:: TASK BRIEF ::
Below are the entries; return every line among them that holds the word "translate".

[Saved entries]
--*--

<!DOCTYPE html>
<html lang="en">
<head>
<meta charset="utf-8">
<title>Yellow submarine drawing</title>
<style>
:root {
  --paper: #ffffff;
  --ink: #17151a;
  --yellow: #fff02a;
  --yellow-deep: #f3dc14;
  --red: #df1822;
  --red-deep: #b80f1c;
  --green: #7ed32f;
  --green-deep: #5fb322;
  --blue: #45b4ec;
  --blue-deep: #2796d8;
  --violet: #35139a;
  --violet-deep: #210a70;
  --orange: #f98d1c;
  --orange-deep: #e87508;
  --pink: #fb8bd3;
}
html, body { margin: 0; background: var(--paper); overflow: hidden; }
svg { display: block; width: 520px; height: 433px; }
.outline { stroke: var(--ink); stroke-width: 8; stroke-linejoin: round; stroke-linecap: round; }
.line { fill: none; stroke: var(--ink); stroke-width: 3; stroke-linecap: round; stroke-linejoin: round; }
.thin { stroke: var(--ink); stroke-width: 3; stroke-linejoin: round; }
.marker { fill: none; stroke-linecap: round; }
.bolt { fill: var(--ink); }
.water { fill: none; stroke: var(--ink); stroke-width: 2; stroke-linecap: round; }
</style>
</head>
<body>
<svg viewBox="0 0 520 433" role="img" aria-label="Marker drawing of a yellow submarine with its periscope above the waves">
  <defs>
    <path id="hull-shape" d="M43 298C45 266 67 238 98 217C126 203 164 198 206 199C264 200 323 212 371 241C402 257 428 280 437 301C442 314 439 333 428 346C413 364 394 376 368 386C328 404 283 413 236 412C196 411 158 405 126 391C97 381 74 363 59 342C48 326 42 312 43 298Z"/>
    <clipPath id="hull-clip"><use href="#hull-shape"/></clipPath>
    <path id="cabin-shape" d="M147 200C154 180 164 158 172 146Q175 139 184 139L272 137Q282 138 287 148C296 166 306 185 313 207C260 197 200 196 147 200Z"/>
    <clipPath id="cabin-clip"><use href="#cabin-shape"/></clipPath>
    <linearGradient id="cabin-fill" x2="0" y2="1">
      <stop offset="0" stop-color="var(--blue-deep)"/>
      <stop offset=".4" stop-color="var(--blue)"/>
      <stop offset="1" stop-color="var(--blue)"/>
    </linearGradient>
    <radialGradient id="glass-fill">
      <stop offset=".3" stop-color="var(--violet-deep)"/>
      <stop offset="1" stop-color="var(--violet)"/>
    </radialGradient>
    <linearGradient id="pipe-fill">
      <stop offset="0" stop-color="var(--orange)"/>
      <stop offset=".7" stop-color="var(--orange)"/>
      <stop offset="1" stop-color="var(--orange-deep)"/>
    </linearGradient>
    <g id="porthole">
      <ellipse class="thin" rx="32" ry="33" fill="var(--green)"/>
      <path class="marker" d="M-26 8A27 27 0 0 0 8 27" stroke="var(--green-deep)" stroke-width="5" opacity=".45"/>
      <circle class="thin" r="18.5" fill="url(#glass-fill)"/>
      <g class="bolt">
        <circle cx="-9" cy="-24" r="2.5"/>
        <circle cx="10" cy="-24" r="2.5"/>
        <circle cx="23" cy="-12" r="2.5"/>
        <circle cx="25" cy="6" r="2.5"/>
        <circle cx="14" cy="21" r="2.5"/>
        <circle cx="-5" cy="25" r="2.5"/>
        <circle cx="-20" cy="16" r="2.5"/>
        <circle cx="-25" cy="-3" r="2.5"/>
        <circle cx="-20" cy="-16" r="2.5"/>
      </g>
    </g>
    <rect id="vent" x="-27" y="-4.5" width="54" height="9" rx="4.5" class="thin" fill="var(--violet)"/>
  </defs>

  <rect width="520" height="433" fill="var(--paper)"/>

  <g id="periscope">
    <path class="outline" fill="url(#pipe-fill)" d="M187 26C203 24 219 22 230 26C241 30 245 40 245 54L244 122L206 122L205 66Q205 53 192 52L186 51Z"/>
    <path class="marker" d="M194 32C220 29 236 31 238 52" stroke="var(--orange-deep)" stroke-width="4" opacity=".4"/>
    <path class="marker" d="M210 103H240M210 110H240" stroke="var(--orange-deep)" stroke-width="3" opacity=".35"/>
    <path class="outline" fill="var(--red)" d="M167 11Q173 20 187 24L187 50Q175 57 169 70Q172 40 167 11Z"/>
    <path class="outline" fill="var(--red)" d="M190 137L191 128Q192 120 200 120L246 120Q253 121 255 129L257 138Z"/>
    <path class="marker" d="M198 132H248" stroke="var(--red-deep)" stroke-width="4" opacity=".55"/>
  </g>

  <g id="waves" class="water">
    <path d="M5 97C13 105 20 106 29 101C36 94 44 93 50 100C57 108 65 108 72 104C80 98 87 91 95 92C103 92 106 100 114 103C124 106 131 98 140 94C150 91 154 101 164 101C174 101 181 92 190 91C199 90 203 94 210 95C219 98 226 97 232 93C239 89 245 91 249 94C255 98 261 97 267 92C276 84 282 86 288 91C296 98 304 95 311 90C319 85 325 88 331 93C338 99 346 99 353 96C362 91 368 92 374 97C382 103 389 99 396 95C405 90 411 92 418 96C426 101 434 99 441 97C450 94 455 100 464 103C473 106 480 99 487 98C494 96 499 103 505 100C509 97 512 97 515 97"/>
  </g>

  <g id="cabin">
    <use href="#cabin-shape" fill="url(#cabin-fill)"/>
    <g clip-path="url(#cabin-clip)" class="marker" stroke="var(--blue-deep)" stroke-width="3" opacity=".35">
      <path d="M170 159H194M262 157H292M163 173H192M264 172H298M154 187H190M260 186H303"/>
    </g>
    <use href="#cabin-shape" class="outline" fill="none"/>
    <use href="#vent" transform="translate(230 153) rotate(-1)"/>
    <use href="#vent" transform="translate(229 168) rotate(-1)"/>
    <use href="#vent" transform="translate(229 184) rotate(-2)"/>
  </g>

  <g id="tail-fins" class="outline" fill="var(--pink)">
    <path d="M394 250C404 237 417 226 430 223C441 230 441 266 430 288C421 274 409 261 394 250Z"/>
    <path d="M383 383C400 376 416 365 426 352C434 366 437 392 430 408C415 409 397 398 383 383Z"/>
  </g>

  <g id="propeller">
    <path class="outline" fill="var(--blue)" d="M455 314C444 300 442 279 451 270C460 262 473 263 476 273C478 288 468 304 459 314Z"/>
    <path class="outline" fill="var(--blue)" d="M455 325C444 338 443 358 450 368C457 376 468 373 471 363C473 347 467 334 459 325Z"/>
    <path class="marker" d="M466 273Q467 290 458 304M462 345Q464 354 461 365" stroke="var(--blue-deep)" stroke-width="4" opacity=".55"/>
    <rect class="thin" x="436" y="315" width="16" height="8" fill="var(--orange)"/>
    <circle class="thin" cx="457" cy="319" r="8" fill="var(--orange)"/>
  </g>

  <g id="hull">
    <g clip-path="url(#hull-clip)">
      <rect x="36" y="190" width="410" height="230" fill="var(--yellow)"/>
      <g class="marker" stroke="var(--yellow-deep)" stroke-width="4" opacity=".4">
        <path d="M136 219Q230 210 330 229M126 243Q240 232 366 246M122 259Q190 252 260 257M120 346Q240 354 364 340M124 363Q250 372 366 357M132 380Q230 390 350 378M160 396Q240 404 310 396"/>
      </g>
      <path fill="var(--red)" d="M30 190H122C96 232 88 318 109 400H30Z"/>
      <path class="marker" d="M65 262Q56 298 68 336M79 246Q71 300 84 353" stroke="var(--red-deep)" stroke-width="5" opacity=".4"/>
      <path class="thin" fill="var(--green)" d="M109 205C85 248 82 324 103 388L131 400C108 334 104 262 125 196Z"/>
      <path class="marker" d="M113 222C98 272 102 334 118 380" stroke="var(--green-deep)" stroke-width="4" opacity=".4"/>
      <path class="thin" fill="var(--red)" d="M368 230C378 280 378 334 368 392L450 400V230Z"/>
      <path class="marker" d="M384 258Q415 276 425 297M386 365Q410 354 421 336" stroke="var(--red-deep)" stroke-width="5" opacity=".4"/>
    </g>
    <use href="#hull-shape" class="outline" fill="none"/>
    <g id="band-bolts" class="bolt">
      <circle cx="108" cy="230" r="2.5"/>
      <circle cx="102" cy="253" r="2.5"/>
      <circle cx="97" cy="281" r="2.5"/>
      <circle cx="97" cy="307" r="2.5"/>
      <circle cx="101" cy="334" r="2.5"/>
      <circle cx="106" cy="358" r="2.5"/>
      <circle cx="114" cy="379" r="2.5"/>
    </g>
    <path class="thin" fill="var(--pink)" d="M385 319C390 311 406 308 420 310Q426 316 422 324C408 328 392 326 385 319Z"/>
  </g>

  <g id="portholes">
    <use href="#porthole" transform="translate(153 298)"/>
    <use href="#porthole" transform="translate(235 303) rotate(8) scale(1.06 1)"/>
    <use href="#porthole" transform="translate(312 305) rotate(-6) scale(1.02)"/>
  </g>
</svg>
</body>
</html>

--*--

:: RESPONSE ::
    <use href="#vent" transform="translate(230 153) rotate(-1)"/>
    <use href="#vent" transform="translate(229 168) rotate(-1)"/>
    <use href="#vent" transform="translate(229 184) rotate(-2)"/>
    <use href="#porthole" transform="translate(153 298)"/>
    <use href="#porthole" transform="translate(235 303) rotate(8) scale(1.06 1)"/>
    <use href="#porthole" transform="translate(312 305) rotate(-6) scale(1.02)"/>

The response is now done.